Surprisingly, there’s a link between processed meat consumption and worsening lung function. Researchers believe that the nitrites in these meats cause problems when it comes to the optimal functioning of the body, including the lungs. And yes, this, unfortunately, includes bacon, ham, salami, and sausages.
While it may be confusing to fully grasp how what we eat or drink may impact lung cancer, there are a few ways scientists theorize that eating healthy can improve one’s chances of getting and surviving lung cancer. What we eat impacts inflammation, cell metabolism, cell cycle control, and more — all of which may contribute to cancer.
So, what are the best and worst lung cancer foods? What kind of diet may improve lung health and prevent lung cancer? Here’s everything you should know.
The Best Foods and Drinks
When following a cancer diet, the focus is primarily on whole foods. These foods tend to contain high nutrients, which our body needs to fight or prevent cancer. In contrast, we want to limit foods that cause increased inflammation. So, without further delay, here are a few foods and drinks you’ll want to include in your diet.
1. Whole Grains
While you’ll want to stay away from refined grains (like white flour), whole grains offer plenty of nutrition, including fiber, antioxidants, vitamin E, selenium, and fatty acids; this can help improve lung health and function. Antioxidants further protect the lungs from damage caused by free radicals, which can lower your risk of cancer.
2. Fruits and Vegetables
For optimal cancer nutrition, this is probably a no-brainer. For fruits, berries, like blueberries and strawberries, offer a great option due to their high antioxidant content. The pigment found in many berries, called anthocyanin, is thought even to reduce age-related lung decline.
Leafy greens are another great option here since the carotenoids in these veggies also act as antioxidants and boost the body’s defense. Other good choices include tomatoes, pears, and broccoli.
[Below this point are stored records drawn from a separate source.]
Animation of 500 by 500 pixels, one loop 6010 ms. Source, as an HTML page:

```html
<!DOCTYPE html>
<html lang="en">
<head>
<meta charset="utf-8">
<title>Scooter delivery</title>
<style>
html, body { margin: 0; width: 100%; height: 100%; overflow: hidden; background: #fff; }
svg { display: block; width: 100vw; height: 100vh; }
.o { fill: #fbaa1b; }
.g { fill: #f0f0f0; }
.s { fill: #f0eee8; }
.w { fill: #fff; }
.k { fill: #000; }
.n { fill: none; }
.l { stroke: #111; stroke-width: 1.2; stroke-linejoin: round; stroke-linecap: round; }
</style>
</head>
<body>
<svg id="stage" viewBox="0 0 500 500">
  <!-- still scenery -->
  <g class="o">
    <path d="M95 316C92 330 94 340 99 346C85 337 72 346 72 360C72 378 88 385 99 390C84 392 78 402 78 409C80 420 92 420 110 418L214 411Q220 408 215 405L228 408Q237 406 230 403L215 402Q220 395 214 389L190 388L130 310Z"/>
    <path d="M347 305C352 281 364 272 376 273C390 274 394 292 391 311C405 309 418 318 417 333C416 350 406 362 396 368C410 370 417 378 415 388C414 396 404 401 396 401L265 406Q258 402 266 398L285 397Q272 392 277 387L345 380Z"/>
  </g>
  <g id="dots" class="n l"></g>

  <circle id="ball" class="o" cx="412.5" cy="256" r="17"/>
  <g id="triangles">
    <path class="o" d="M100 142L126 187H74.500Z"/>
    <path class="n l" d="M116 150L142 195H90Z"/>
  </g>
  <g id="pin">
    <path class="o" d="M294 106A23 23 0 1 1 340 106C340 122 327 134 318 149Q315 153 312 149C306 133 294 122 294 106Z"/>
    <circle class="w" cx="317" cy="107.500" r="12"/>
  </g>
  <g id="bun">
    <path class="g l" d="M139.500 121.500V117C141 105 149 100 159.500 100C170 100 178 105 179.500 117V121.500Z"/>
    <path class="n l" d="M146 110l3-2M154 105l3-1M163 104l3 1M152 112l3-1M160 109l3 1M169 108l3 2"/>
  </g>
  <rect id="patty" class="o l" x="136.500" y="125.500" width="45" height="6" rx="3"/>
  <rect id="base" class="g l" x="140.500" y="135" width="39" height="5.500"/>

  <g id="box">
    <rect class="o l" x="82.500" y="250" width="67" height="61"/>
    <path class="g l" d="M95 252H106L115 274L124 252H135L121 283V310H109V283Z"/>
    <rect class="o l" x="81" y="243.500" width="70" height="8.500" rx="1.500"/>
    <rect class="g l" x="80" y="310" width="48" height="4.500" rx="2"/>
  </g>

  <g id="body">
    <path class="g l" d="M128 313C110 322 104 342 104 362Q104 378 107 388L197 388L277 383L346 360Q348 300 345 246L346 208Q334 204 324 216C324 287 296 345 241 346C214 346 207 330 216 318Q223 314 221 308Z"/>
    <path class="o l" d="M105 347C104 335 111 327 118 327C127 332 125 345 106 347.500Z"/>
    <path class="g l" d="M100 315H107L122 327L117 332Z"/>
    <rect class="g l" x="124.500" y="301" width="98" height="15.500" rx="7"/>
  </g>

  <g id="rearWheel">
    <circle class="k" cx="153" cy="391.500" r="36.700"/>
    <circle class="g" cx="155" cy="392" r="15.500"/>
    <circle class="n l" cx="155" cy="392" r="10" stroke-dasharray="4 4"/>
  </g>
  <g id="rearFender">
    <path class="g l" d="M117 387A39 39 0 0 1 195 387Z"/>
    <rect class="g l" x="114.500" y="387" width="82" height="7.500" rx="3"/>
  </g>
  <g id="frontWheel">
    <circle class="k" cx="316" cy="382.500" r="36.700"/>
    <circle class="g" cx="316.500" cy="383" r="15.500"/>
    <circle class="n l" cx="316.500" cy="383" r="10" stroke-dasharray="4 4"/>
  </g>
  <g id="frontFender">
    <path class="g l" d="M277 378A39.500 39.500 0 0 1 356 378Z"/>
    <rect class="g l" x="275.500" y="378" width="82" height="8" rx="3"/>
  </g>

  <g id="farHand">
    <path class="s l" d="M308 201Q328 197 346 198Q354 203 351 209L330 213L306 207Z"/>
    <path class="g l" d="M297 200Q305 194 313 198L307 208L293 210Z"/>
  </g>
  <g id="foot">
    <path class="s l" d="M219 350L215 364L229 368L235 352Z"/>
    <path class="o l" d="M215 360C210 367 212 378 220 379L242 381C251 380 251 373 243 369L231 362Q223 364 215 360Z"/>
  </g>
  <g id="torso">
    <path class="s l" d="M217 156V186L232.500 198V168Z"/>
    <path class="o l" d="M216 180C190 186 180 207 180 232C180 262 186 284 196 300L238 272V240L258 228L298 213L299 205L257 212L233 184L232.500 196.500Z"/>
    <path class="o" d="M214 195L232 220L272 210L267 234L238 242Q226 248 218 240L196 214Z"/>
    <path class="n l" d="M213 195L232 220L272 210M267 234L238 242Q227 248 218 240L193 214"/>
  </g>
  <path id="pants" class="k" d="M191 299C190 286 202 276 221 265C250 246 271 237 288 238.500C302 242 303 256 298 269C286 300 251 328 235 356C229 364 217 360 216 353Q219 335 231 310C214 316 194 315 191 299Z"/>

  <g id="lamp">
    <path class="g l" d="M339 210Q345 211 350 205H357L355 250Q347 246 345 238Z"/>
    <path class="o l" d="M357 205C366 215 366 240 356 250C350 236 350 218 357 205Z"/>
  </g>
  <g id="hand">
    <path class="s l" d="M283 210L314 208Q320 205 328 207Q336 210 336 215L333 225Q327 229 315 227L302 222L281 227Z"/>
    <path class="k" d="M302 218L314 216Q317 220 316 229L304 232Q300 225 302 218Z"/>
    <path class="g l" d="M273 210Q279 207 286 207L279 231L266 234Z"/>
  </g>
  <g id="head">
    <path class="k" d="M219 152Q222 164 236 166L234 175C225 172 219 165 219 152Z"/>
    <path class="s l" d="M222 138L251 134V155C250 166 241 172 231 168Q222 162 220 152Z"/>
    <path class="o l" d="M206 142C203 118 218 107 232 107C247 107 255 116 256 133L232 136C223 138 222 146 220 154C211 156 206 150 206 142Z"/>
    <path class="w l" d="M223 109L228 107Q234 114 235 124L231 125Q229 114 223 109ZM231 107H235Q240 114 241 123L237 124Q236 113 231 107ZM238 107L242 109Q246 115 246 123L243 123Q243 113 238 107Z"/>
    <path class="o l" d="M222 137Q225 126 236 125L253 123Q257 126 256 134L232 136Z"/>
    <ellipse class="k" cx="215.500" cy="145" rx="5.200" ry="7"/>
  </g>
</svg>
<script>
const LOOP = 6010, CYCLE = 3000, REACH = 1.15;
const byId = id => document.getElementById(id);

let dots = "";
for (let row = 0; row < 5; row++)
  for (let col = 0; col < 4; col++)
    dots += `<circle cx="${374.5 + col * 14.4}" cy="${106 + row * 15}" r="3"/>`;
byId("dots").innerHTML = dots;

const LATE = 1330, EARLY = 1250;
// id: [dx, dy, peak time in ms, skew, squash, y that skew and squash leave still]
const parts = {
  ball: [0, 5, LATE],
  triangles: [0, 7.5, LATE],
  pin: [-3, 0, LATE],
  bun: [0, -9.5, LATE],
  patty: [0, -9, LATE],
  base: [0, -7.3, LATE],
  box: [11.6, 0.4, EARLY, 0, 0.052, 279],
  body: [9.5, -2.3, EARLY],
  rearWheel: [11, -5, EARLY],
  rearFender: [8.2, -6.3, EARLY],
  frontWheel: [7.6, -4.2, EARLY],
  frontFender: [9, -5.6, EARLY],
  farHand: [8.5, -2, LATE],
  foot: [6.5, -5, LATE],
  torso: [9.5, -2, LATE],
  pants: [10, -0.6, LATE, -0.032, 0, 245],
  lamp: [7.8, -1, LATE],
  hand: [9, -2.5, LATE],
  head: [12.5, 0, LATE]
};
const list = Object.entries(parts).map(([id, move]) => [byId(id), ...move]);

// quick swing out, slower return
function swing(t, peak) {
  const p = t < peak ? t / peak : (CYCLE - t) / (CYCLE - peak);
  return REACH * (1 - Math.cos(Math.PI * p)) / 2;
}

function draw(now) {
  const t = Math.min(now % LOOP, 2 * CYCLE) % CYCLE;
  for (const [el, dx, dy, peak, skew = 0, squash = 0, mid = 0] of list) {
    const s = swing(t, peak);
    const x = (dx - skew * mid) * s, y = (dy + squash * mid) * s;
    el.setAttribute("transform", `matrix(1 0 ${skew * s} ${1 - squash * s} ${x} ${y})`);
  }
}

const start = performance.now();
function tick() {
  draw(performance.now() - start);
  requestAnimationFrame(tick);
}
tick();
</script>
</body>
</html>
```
3. High-Fiber Foods
This deserves a spot on this list in its own right. While many vegetables and fruits have high fiber, other foods, like beans, chai seeds, and quinoa, also contain plenty of fiber. Research indicates that lung function is better in those that follow a higher-fiber diet compared to those that eat less fiber.
Coffee lovers, rejoice! That morning cup o’ joe might be doing your lungs tons of good. There’s a correlation between lung health and coffee drinking! It’s thought the mechanism behind this is due to coffee’s powerful anti-inflammatory properties.
5. Green Tea
This is one powerful drink! Packed with antioxidants, green tea can help take your health to the next level and reduce your cancer risk. Have this as your second coffee of the day, and it’ll work wonders on your health.
At the end of the day, staying away from highly processed foods and focusing on a whole-food diet goes a long way in improving general health and reducing your cancer risk. It’s further important to note that what you do also matters! For instance, smoking is a huge risk factor when it comes to developing lung cancer later on. If you’re an avid smoker, it’s in your best interest to quit as soon as possible.
Additionally, making half your plate veggies at every meal can boost your nutritional intake and ensure your body gets what it needs to function well and fight off illness. It can also help to focus on “including” more healthy foods as opposed to “excluding” foods; this takes the emphasis off of avoidance and onto what you can do, helping you feel more in control.